The new National Rifle Association commercial aims to sell its viewers one false narrative: Hillary Clinton will take away your guns, thereby leaving you defenseless. The advertisement is part of the NRA's new $5 million television campaign in support of Donald Trump for president, and paints a chilling narrative of a woman left helpless during a home invasion thanks to Clinton's alleged stance on gun ownership. But aside from the ad's ability to perfectly play into an American fear, it doesn't get much else correct.
The ad begins with a woman awoken by the sounds of an intruder breaking glass in her home. She jumps up from her bed and reaches for a vanishing safe. "She'll call 911. Average response time — 11 minutes. Too late," the narrator says. "She keeps a firearm in this safe for protection, but Hillary Clinton could take away her right to self-defense. And with Supreme Court justices, Hillary can. Don't let Hillary leave you protected with nothing but a phone."
It ends with the woman dropping the telephone in fear, then fades to an image of her house surrounded by police and wrapped in crime scene tape. "Don't let Hillary leave you defenseless," the NRA warns.
Were it not wildly inaccurate, the commercial itself could be effective for the anxiety it attempts to illicit — the fear of home invasion raises the rate of gun ownership in America. But it misses the mark on both accounts: home invasions where a gun is used are rare, and Clinton has no intent to take away individuals' right to bear arms. The ad clearly exploits the fear of the statistically low number of home invasions that happen in the country each year, and then pivots to attack Clinton for leaving Americans supposedly defenseless.
Statistically, the NRA's commercial also rings false. According to an analysis of FBI data, the per capita chance of a home invasion resulting in a death is just 0.0000002. For all intents and purposes, that number is zero. Statistics show that owning a gun in your home is actually more dangerous than not having one at all. But gun proponents like the NRA play on this fear nevertheless, telling their supporters that a gun is the only thing that stands between them and this phantom fear.
Likewise, and most importantly, Clinton does not support taking away the right for individuals to bear arms. Clinton has specifically stated her support of the Supreme Court's 2008 Heller ruling, which established this right. She is, however, a threat to the NRA — her commonsense gun violence prevention measures include wanting to expand background checks for gun sales and taking on the gun lobby.
The NRA is simply putting their own fear — that a Clinton administration could lessen their political power — on full display.

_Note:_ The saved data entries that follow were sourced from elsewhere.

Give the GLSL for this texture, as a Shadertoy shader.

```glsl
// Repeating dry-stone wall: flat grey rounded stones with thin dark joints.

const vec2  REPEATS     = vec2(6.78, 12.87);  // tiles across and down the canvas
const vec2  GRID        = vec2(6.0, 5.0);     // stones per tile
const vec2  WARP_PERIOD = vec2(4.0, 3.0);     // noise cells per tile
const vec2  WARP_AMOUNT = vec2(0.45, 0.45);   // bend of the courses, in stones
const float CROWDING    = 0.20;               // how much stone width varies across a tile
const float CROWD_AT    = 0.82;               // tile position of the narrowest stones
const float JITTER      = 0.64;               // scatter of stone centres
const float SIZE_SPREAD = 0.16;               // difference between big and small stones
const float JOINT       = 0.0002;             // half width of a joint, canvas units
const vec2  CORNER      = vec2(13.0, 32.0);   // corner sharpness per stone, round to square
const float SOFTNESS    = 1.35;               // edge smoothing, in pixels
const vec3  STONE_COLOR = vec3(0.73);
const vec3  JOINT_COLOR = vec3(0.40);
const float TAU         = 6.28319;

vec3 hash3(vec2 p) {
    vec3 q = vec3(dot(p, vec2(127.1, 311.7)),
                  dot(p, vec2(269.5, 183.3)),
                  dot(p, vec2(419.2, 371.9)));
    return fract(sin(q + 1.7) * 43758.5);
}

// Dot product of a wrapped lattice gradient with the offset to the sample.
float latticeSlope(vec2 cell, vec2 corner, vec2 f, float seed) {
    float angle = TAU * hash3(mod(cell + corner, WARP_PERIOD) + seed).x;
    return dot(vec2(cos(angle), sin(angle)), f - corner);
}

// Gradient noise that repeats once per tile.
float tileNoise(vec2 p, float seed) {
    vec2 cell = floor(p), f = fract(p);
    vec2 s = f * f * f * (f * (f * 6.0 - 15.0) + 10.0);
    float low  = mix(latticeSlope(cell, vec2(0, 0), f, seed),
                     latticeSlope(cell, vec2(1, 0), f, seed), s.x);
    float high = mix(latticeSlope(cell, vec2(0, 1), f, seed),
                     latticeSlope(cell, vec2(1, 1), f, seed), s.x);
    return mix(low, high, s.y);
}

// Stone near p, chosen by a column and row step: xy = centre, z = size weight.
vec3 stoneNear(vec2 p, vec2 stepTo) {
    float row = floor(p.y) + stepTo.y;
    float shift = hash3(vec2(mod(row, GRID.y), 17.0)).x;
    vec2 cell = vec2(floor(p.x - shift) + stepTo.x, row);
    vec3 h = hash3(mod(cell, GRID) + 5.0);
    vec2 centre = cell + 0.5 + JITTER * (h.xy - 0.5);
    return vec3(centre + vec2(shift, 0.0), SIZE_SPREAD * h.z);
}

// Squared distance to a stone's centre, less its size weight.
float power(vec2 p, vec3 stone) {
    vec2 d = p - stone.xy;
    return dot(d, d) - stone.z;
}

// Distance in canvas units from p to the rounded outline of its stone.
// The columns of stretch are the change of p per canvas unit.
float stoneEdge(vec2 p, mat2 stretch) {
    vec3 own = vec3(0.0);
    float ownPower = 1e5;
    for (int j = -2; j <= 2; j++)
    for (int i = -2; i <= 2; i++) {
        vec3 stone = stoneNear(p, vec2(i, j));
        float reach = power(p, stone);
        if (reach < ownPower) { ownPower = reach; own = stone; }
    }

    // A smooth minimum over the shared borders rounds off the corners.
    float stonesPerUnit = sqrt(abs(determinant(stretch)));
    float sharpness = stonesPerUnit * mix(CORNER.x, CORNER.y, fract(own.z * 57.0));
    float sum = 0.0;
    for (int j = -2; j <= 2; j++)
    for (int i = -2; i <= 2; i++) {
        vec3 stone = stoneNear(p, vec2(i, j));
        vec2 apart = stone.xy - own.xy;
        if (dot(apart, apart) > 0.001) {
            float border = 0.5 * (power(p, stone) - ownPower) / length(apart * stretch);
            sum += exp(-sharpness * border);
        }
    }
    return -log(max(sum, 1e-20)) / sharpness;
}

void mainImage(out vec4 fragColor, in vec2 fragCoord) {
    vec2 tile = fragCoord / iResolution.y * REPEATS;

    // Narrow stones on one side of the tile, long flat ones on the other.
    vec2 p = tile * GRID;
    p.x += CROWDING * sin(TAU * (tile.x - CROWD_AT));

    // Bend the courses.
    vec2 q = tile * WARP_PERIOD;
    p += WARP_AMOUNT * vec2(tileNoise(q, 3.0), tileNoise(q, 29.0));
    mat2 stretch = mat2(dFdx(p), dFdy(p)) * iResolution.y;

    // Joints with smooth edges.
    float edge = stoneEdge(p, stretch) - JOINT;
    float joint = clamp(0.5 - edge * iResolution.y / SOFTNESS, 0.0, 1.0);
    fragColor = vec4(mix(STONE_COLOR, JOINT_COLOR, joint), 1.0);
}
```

But Americans should have no substantiated fear that Clinton would come for their guns, as the commercial ham-fistedly suggests.